_About this exercise_: Write out all records as given; omit images.

─── Data shown

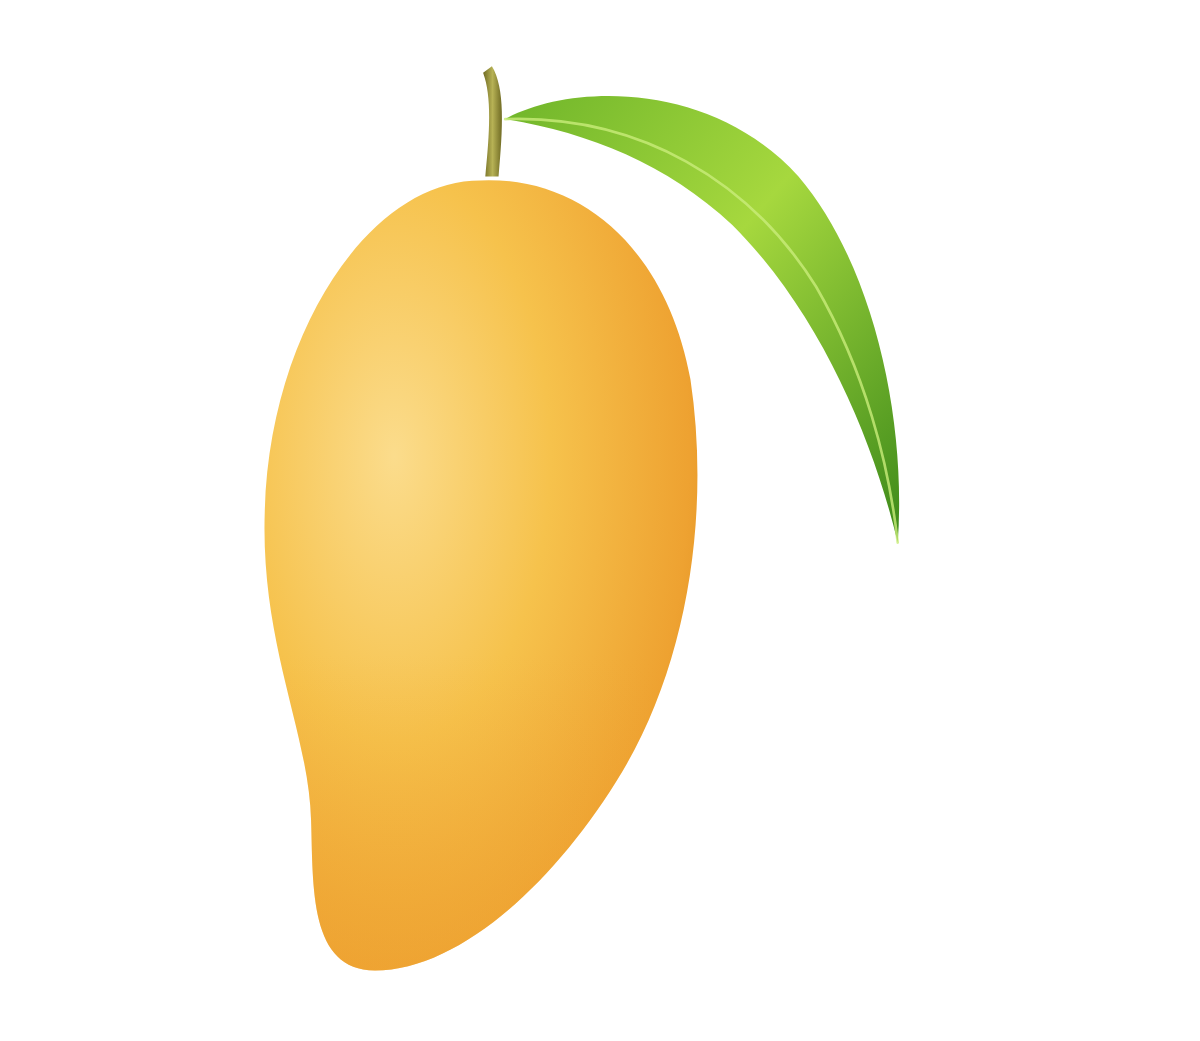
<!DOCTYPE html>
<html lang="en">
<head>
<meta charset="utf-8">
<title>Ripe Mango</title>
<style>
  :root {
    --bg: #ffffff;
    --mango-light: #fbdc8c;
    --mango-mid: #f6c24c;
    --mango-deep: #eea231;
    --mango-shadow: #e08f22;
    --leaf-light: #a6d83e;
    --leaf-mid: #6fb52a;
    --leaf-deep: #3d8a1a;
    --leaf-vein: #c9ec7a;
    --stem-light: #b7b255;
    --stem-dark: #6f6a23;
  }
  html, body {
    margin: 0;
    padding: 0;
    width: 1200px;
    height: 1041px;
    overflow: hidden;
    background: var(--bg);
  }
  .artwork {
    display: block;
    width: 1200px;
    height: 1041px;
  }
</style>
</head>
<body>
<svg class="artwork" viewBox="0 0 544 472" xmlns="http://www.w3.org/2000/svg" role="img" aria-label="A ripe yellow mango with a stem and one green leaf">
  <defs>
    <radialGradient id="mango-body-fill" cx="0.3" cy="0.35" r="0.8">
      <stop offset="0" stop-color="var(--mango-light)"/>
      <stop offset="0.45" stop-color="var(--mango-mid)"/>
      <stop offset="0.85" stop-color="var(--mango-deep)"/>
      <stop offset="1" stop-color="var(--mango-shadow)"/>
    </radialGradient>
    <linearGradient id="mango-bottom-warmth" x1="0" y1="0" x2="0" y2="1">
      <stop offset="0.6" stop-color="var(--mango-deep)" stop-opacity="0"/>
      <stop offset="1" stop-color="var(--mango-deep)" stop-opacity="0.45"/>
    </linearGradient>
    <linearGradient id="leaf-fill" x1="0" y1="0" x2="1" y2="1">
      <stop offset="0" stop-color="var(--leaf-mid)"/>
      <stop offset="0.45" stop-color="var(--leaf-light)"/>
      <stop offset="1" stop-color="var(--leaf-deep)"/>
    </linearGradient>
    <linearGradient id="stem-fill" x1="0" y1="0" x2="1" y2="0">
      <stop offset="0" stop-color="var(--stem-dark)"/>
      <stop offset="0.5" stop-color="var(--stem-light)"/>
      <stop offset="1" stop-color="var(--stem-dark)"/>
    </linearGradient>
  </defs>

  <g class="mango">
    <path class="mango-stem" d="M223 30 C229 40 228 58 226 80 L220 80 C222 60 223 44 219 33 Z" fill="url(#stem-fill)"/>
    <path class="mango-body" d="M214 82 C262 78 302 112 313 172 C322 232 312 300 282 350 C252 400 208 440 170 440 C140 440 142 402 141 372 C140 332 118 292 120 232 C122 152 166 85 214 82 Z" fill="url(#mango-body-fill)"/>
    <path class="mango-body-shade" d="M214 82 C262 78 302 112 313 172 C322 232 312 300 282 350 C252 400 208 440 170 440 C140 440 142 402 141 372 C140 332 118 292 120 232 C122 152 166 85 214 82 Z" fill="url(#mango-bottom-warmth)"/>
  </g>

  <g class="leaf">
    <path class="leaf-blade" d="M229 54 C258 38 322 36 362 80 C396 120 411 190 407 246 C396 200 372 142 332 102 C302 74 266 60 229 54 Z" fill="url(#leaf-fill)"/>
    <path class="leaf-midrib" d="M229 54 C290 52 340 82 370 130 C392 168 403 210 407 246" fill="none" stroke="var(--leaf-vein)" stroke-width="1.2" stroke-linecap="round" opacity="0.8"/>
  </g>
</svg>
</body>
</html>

──────

_Written solution_:
<!DOCTYPE html>
<html lang="en">
<head>
<meta charset="utf-8">
<title>Ripe Mango</title>
<style>
  :root {
    --bg: #ffffff;
    --mango-light: #fbdc8c;
    --mango-mid: #f6c24c;
    --mango-deep: #eea231;
    --mango-shadow: #e08f22;
    --leaf-light: #a6d83e;
    --leaf-mid: #6fb52a;
    --leaf-deep: #3d8a1a;
    --leaf-vein: #c9ec7a;
    --stem-light: #b7b255;
    --stem-dark: #6f6a23;
  }
  html, body {
    margin: 0;
    padding: 0;
    width: 1200px;
    height: 1041px;
    overflow: hidden;
    background: var(--bg);
  }
  .artwork {
    display: block;
    width: 1200px;
    height: 1041px;
  }
</style>
</head>
<body>
<svg class="artwork" viewBox="0 0 544 472" xmlns="http://www.w3.org/2000/svg" role="img" aria-label="A ripe yellow mango with a stem and one green leaf">
  <defs>
    <radialGradient id="mango-body-fill" cx="0.3" cy="0.35" r="0.8">
      <stop offset="0" stop-color="var(--mango-light)"/>
      <stop offset="0.45" stop-color="var(--mango-mid)"/>
      <stop offset="0.85" stop-color="var(--mango-deep)"/>
      <stop offset="1" stop-color="var(--mango-shadow)"/>
    </radialGradient>
    <linearGradient id="mango-bottom-warmth" x1="0" y1="0" x2="0" y2="1">
      <stop offset="0.6" stop-color="var(--mango-deep)" stop-opacity="0"/>
      <stop offset="1" stop-color="var(--mango-deep)" stop-opacity="0.45"/>
    </linearGradient>
    <linearGradient id="leaf-fill" x1="0" y1="0" x2="1" y2="1">
      <stop offset="0" stop-color="var(--leaf-mid)"/>
      <stop offset="0.45" stop-color="var(--leaf-light)"/>
      <stop offset="1" stop-color="var(--leaf-deep)"/>
    </linearGradient>
    <linearGradient id="stem-fill" x1="0" y1="0" x2="1" y2="0">
      <stop offset="0" stop-color="var(--stem-dark)"/>
      <stop offset="0.5" stop-color="var(--stem-light)"/>
      <stop offset="1" stop-color="var(--stem-dark)"/>
    </linearGradient>
  </defs>

  <g class="mango">
    <path class="mango-stem" d="M223 30 C229 40 228 58 226 80 L220 80 C222 60 223 44 219 33 Z" fill="url(#stem-fill)"/>
    <path class="mango-body" d="M214 82 C262 78 302 112 313 172 C322 232 312 300 282 350 C252 400 208 440 170 440 C140 440 142 402 141 372 C140 332 118 292 120 232 C122 152 166 85 214 82 Z" fill="url(#mango-body-fill)"/>
    <path class="mango-body-shade" d="M214 82 C262 78 302 112 313 172 C322 232 312 300 282 350 C252 400 208 440 170 440 C140 440 142 402 141 372 C140 332 118 292 120 232 C122 152 166 85 214 82 Z" fill="url(#mango-bottom-warmth)"/>
  </g>

  <g class="leaf">
    <path class="leaf-blade" d="M229 54 C258 38 322 36 362 80 C396 120 411 190 407 246 C396 200 372 142 332 102 C302 74 266 60 229 54 Z" fill="url(#leaf-fill)"/>
    <path class="leaf-midrib" d="M229 54 C290 52 340 82 370 130 C392 168 403 210 407 246" fill="none" stroke="var(--leaf-vein)" stroke-width="1.2" stroke-linecap="round" opacity="0.8"/>
  </g>
</svg>
</body>
</html>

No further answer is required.